One of the most distinct features of the new Google Finance site is its incorporation of Flash technology to create more dynamic stock charts than those that are currently on Yahoo Finance. Google Finance visitors can chart the daily ups and downs of a particular market just by scrolling over its name. Likewise, they can chart a stock's trajectory over one to five days, one to six months, or several years by dragging a slider, which also determines related news headlines that appear next to the charts.
Google's site is also unique for its absence of any advertising--for the moment. "Text ads are definitely a possibility when we're sure we have the right product," said Katie Jacobs Stanton, a senior product manager at Google. "Rich media is not something we're considering in the short term."
By contrast, Yahoo Finance considers its marketing partnerships an essential part of its offering. "Along with balancing our relationships with users and advertisers, the most important thing for us is making sure we're relevant to marketers," said Richard Kosinski, category head for business and finance at Yahoo. "We have to provide marketers with the best solutions, and part of that is helping them understand user behavior on our site."
Google also offers users the ability to search for stock quotes either by a company's name or ticker symbol, while Yahoo requires users to use the ticker symbol. Google Finance users also have access to information on privately held companies, as well as blog posts from Blog Search and Google Group posts.
"We consider the inclusion of blog posts to be a major added value for readers, helping them to understand why stocks are performing the way they are," said Google's Stanton.
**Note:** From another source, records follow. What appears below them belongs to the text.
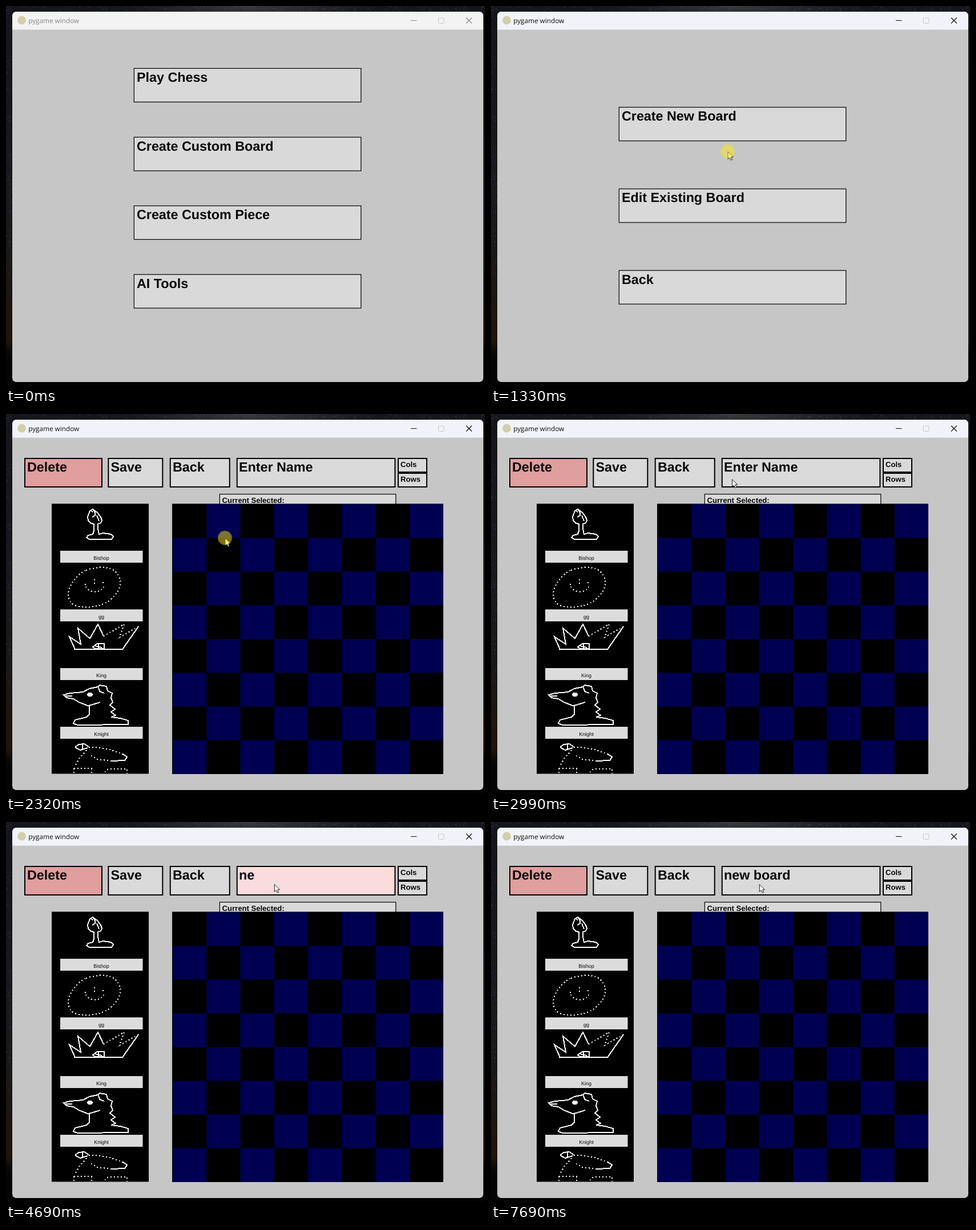
An HTML page for the animation above (8000 ms loop, 839 by 667 pixels).

```html
<!DOCTYPE html>
<html lang="en">
<head>
<meta charset="utf-8">
<title>Custom chess board editor</title>
<style>
  html, body { margin: 0; width: 100%; height: 100%; overflow: hidden; background: #08090b; }
  svg { display: block; width: 839px; height: 667px; }

  text { font: 700 23.3px "Liberation Sans", sans-serif; fill: #080808; text-rendering: geometricPrecision; }
  .small text { font-size: 13.1px; }
  .label text { font-size: 9px; font-weight: 400; text-anchor: middle; }
  .label rect { fill: #dcdcdc; }
  .bar text { font: 400 11.75px "Open Sans", sans-serif; fill: currentColor; }
  .thin rect { fill: #d9d9d9; stroke: #000; stroke-width: 1.2; }
  .thick rect { fill: #dadada; stroke: #000; stroke-width: 2; }
  .thick .delete { fill: #e09e9e; }
  .pieces { fill: none; stroke: #fff; stroke-width: 2; shape-rendering: crispEdges; }
  .dots { stroke-dasharray: 2 4; }

  /* One loop; every change is a hard cut. */
  .anim { animation: 8s step-end infinite; }
  .bar { animation-name: focus; }
  .bar-bg { animation-name: focus-bg; }
  .main { animation-name: main; }
  .boards { animation-name: boards; }
  .editor { animation-name: editor; }
  .name { animation-name: name-field; }
  .hint { animation-name: hint; }
  .k1 { animation-name: key1; }
  .k2 { animation-name: key2; }
  .k3 { animation-name: key3; }
  .k4 { animation-name: key4; }
  .k5 { animation-name: key5; }
  .cursor { animation-name: move; }
  .click { animation-name: click; }

  @keyframes focus { 0% { color: #858585 } 12.5%, 100% { color: #0c0c0c } }
  @keyframes focus-bg { 0% { fill: #f3f3f3 } 12.5%, 100% { fill: #f2f3fa } }
  @keyframes main { 0% { opacity: 1 } 16.625%, 100% { opacity: 0 } }
  @keyframes boards { 0% { opacity: 0 } 16.625% { opacity: 1 } 29%, 100% { opacity: 0 } }
  @keyframes editor { 0% { opacity: 0 } 29%, 100% { opacity: 1 } }
  @keyframes name-field { 0% { fill: #dadada } 41.875% { fill: #fbdcdc } 96.125%, 100% { fill: #dadada } }
  @keyframes hint { 0% { opacity: 1 } 54.375%, 100% { opacity: 0 } }
  @keyframes key1 { 0% { visibility: hidden } 54.375%, 100% { visibility: visible } }
  @keyframes key2 { 0% { visibility: hidden } 58.625%, 100% { visibility: visible } }
  @keyframes key3 { 0% { visibility: hidden } 71.125%, 100% { visibility: visible } }
  @keyframes key4 { 0% { visibility: hidden } 79.5%, 100% { visibility: visible } }
  @keyframes key5 { 0% { visibility: hidden } 83.625%, 100% { visibility: visible } }
  @keyframes click {
    0% { opacity: 0 }
    16.625% { opacity: .5 } 20.75% { opacity: 0 }
    29% { opacity: .5 } 33.125% { opacity: 0 }
    41.875% { opacity: .5 } 46.125%, 100% { opacity: 0 }
  }
  @keyframes move {
    0% { transform: translate(464px, 320px); opacity: 0 }
    4.125% { transform: translate(464px, 320px); opacity: 1 }
    8.375% { transform: translate(459px, 282px); opacity: 1 }
    16.625% { transform: translate(414.5px, 255px); opacity: 1 }
    20.75% { transform: translate(409px, 260px); opacity: 1 }
    24.875% { transform: translate(345px, 330px); opacity: 1 }
    29% { transform: translate(383.5px, 217.5px); opacity: 1 }
    33.125% { transform: translate(334px, 194px); opacity: 1 }
    37.375% { transform: translate(422px, 114px); opacity: 1 }
    41.875%, 100% { transform: translate(469.7px, 108.7px); opacity: 1 }
  }
</style>
</head>
<body>
<svg viewBox="0 0 839 667" xmlns="http://www.w3.org/2000/svg">
  <defs>
    <linearGradient id="sky" x2="0" y2="1">
      <stop offset="0" stop-color="#14161c"/>
      <stop offset=".55" stop-color="#18191c"/>
      <stop offset=".75" stop-color="#1d1611"/>
      <stop offset=".88" stop-color="#20150c"/>
      <stop offset=".92" stop-color="#050505"/>
      <stop offset="1" stop-color="#040404"/>
    </linearGradient>
    <radialGradient id="haze">
      <stop offset="0" stop-color="#58575a" stop-opacity=".5"/>
      <stop offset="1" stop-color="#58575a" stop-opacity="0"/>
    </radialGradient>
    <pattern id="checks" x="292" y="158.2" width="118.5" height="118.4" patternUnits="userSpaceOnUse">
      <path d="M0 0H118.5V118.4H0Z"/>
      <path d="M59.25 0H118.5V59.2H0V118.4H59.25Z" fill="#000052"/>
    </pattern>
    <clipPath id="list"><path d="M80 158H250V631.5H80Z"/></clipPath>
    <clipPath id="window"><rect x="11" y="10" width="825" height="650" rx="7"/></clipPath>
  </defs>

  <rect width="839" height="667" fill="url(#sky)"/>
  <ellipse cx="430" cy="0" rx="220" ry="40" fill="url(#haze)"/>
  <path id="stars" stroke="#a9adb8" stroke-opacity=".3"/>

  <g clip-path="url(#window)">
    <path d="M11 10H836V660H11Z" fill="#c6c6c6"/>
    <path class="anim bar-bg" d="M11 10H836V41.5H11Z"/>
  </g>
  <g class="anim bar">
    <circle cx="27.5" cy="25" r="7.5" fill="#d3cfaa"/>
    <text x="39.2" y="29.5">pygame window</text>
    <path d="M709 25.5H719.5M806 20.5L816 30.5M816 20.5L806 30.5" stroke="currentColor" stroke-width="1.1"/>
    <rect x="757.5" y="21" width="9.5" height="9.5" rx="1" fill="none" stroke="#c6c8cc"/>
  </g>

  <g class="anim main thin">
    <rect x="224.3" y="109.5" width="397.5" height="59"/><text x="229" y="133">Play Chess</text>
    <rect x="224.3" y="230.3" width="397.5" height="59"/><text x="229" y="253.5">Create Custom Board</text>
    <rect x="224.3" y="350.7" width="397.5" height="59"/><text x="229" y="374.3">Create Custom Piece</text>
    <rect x="224.3" y="471.3" width="397.5" height="59"/><text x="229" y="495">AI Tools</text>
  </g>

  <g class="anim boards thin">
    <rect x="224.3" y="177.7" width="397.5" height="59"/><text x="229" y="201.2">Create New Board</text>
    <rect x="224.3" y="321" width="397.5" height="59"/><text x="229" y="344.4">Edit Existing Board</text>
    <rect x="224.3" y="464.2" width="397.5" height="59"/><text x="229" y="487.7">Back</text>
  </g>

  <g class="anim editor">
    <g class="thick">
      <rect class="delete" x="33" y="78" width="135" height="50"/><text x="37" y="101.3">Delete</text>
      <rect x="179.3" y="78" width="95" height="50"/><text x="183.5" y="101.3">Save</text>
      <rect x="287.7" y="78" width="104" height="50"/><text x="292" y="101.3">Back</text>
      <rect class="anim name" x="404.7" y="78" width="276.7" height="50"/>
      <text class="anim hint" x="408" y="101.3">Enter Name</text>
      <text x="408" y="101.3"><tspan class="anim k1">n</tspan><tspan class="anim k2">e</tspan><tspan class="anim k3">w</tspan><tspan class="anim k4"> boa</tspan><tspan class="anim k5">rd</tspan></text>
    </g>
    <g class="thick small">
      <rect x="687" y="78" width="50" height="24"/><text x="691" y="93">Cols</text>
      <rect x="687" y="104" width="50" height="24"/><text x="691" y="119">Rows</text>
    </g>
    <g class="thin small">
      <rect x="374.3" y="140.7" width="308.5" height="20"/><text x="378.5" y="156">Current Selected:</text>
    </g>
    <path d="M291 157.5H766V632H291ZM80 157.5H250V631.5H80Z"/>
    <rect x="292" y="158.2" width="473.7" height="473.6" fill="url(#checks)"/>

    <g class="pieces" clip-path="url(#list)">
      <!-- bishop -->
      <path d="M152 167L147 170L143 180L144 187L149 192L154 193V205L152 211L144 213L141 217L146 220H185L188 215L184 211L170 209L163 211L161 202V193L166 191L168 187L166 181L160 173L152 167L156 173V178L151 181M148 169L152 172M159 178L163 188"/>
      <!-- face -->
      <path class="dots" d="M140 274C160 268 184 266 194 279C208 298 196 316 180 328C164 339 144 341 124 337C108 333 106 314 113 302C118 291 128 280 140 274"/>
      <path class="dots" d="M138 299h2M169 296h2M155 290V302M140 303Q145 312 156 312Q168 311 171 303"/>
      <!-- crown -->
      <path d="M121 413L111 391L131 404L126 376L147 394L161 369L171 390M232 373L204 413H119"/>
      <path class="dots" d="M171 390L207 369L199 392L232 373" stroke-dasharray="4 3"/>
      <path d="M152 409L160 403H172V412H156ZM156 407L168 410M162 404V411"/>
      <!-- knight -->
      <path d="M101 493L112 490L135 488L146 482L161 479L164 476L176 478L178 486L186 490L184 498L187 506L182 511L191 518L184 523L192 529L184 532L200 534L214 538V545L125 546L118 543L121 537L141 532L146 527V513L128 506L118 500L106 498ZM102 495H116M145 512L165 506M162 480L164 487L172 490"/>
      <ellipse cx="147" cy="492.5" rx="4" ry="2.5" fill="#fff"/>
      <!-- next piece, cut off by the list -->
      <path d="M121 585L127 580L137 579L145 584M121 585L130 590L143 586M134 580V588M185 609L208 608L212 602L205 597"/>
      <path class="dots" stroke-dasharray="4 2" d="M145 585H160L185 590L205 597M185 609L160 606L149 600M141 590L128 605L121 617M119 622H153M119 622V631M150 622V631M173 629L179 623H212V631"/>
    </g>

    <g class="label">
      <rect x="95" y="240" width="144.5" height="21"/><text x="167" y="255.5">Bishop</text>
      <rect x="95" y="343" width="144.5" height="21"/><text x="167" y="358.5">gg</text>
      <rect x="95" y="446" width="144.5" height="21"/><text x="167" y="461.5">King</text>
      <rect x="95" y="549" width="144.5" height="21"/><text x="167" y="564.5">Knight</text>
    </g>
  </g>

  <g class="anim cursor">
    <path d="M.5 .8V13.6L3.5 10.9L5.7 15.6L7.9 14.6L5.8 10H9.7Z" fill="#fff" stroke="#000" stroke-width=".9"/>
    <circle class="anim click" r="12.4" fill="#fbe816"/>
  </g>
</svg>
<script>
  // Faint stars along the visible rim of the desktop.
  let seed = 7;
  const rand = n => (seed = seed * 16807 % 2147483647) / 2147483647 * n;
  const dot = (x, y) => `M${x.toFixed(1)} ${y.toFixed(1)}h1`;
  let d = "";
  for (let i = 0; i < 260; i++) d += dot(rand(839), rand(9));
  for (let i = 0; i < 130; i++) d += dot(rand(10), rand(480));
  document.getElementById("stars").setAttribute("d", d);
</script>
</body>
</html>
```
Google Finance is licensing company summaries, excerpts from financial reports, and management lists from Reuters, Hoover's, and Morningstar, among other source companies. But, contrary to various media reports on Tuesday, this is not the first time that Google has licensed content, Stanton said.